This video walks you step by step through the process of fine tuning a chisel to perform at its best. The sharpening techniques shown can also be applied to hand plane irons. His technique is meticulous, but once understood, will save you time and give you a fantastic tool.
No matter how sharp the edge of the chisel, it will never perform to its full potential if the back of the chisel isn’t flat. In order to have a flat chisel, you must also have a flat stone. Many woodworkers begin by using water stones. These are manufactured sharpening stones available in varying grits from as low as 400 all the way up to 8000 grit. Water stones are great to work with a have a pretty easy learning curve. Their one major downside is that they can become dished over time. This means that the middle is worn away more than the two ends. It is necessary to periodically check the flatness of your water stones. A water stone may be flattened by rubbing it on a piece of sandpaper placed on top of a flat glass plate. It is worth the time to make a grid of pencil lines across the face of the water stone so that you may track your progress. Continue rubbing the stone across the sandpaper until all pencil lines have been removed. Remember to use water and continually flush the slurry off the sandpaper as you flatten the stone.
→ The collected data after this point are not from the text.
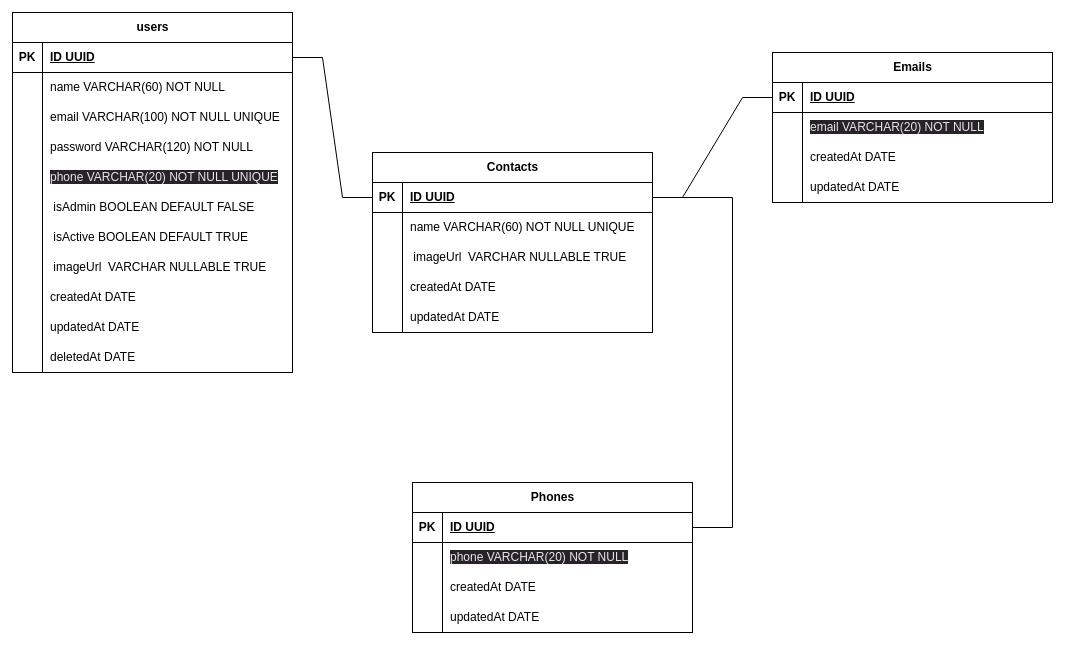
<!DOCTYPE html>
<html lang="en">
<head>
<meta charset="utf-8">
<title>Contacts database diagram</title>
<style>
  :root {
    --paper: #ffffff;
    --ink: #000000;
    --mark: #28232b;
    --mark-text: #e8e6e3;
  }
  * { box-sizing: border-box; margin: 0; padding: 0; }
  html, body { width: 1065px; height: 645px; overflow: hidden; background: var(--paper); }
  .diagram {
    position: relative;
    width: 1065px;
    height: 645px;
    color: var(--ink);
    font: 12px/29px "Liberation Sans", Arial, sans-serif;
  }
  .relations { position: absolute; left: 0; top: 0; fill: none; stroke: var(--ink); stroke-width: 1; }
  .entity {
    position: absolute;
    display: flex;
    flex-direction: column;
    width: 281px;
    border: 1px solid var(--ink);
    background: var(--paper);
  }
  .users { left: 12px; top: 12px; }
  .contacts { left: 372px; top: 152px; }
  .emails { left: 772px; top: 52px; }
  .phones { left: 412px; top: 482px; }
  .entity h2 {
    height: 30px;
    border-bottom: 1px solid var(--ink);
    font-size: 12px;
    font-weight: bold;
    text-align: center;
  }
  .key, .columns { display: grid; grid-template-columns: 30px 1fr; }
  .key { height: 30px; border-bottom: 1px solid var(--ink); font-weight: bold; }
  .key b { border-right: 1px solid var(--ink); text-align: center; padding-right: 1px; }
  .key span { padding-left: 7px; text-decoration: underline; }
  .columns::before { content: ""; border-right: 1px solid var(--ink); }
  .columns ul { list-style: none; padding-left: 7px; }
  .columns li { height: 30px; white-space: pre; }
  .columns li:last-child { height: 29px; }
  mark { background: var(--mark); color: var(--mark-text); }
</style>
</head>
<body>
<main class="diagram">
  <svg class="relations" width="1065" height="645" aria-hidden="true">
    <polyline points="292,57.5 322.5,57.5 342.5,197.5 373,197.5"/>
    <polyline points="652,197.5 682.5,197.5 742.5,97.5 773,97.5"/>
    <polyline points="652,197.5 732.5,197.5 732.5,527.5 692,527.5"/>
  </svg>

  <section class="entity users">
    <h2>users</h2>
    <div class="key"><b>PK</b><span>ID UUID</span></div>
    <div class="columns">
      <ul>
        <li>name VARCHAR(60) NOT NULL</li>
        <li>email VARCHAR(100) NOT NULL UNIQUE</li>
        <li>password VARCHAR(120) NOT NULL</li>
        <li><mark>phone VARCHAR(20) NOT NULL UNIQUE</mark></li>
        <li> isAdmin BOOLEAN DEFAULT FALSE</li>
        <li> isActive BOOLEAN DEFAULT TRUE</li>
        <li> imageUrl  VARCHAR NULLABLE TRUE</li>
        <li>createdAt DATE</li>
        <li>updatedAt DATE</li>
        <li>deletedAt DATE</li>
      </ul>
    </div>
  </section>

  <section class="entity contacts">
    <h2>Contacts</h2>
    <div class="key"><b>PK</b><span>ID UUID</span></div>
    <div class="columns">
      <ul>
        <li>name VARCHAR(60) NOT NULL UNIQUE</li>
        <li> imageUrl  VARCHAR NULLABLE TRUE</li>
        <li>createdAt DATE</li>
        <li>updatedAt DATE</li>
      </ul>
    </div>
  </section>

  <section class="entity emails">
    <h2>Emails</h2>
    <div class="key"><b>PK</b><span>ID UUID</span></div>
    <div class="columns">
      <ul>
        <li><mark>email VARCHAR(20) NOT NULL</mark></li>
        <li>createdAt DATE</li>
        <li>updatedAt DATE</li>
      </ul>
    </div>
  </section>

  <section class="entity phones">
    <h2>Phones</h2>
    <div class="key"><b>PK</b><span>ID UUID</span></div>
    <div class="columns">
      <ul>
        <li><mark>phone VARCHAR(20) NOT NULL</mark></li>
        <li>createdAt DATE</li>
        <li>updatedAt DATE</li>
      </ul>
    </div>
  </section>
</main>
</body>
</html>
One way to avoid working with a dished water stone is to instead use a diamond sharpening stone. This is a large, flat steel plate embedded with industrial diamonds. Due to the hardness of the diamonds and the steel plate, the diamond stone does not become dished. The downside of using a diamond stone is that it is more expensive and can rust if you do not dry it thoroughly after use. One technique is to use a diamond stone primarily for flattening chisel and plane irons and then using several water stones for honing the bevel. A slightly dished water stone will have little impact when used only for honing the bevel on the face of the chisel or plane iron.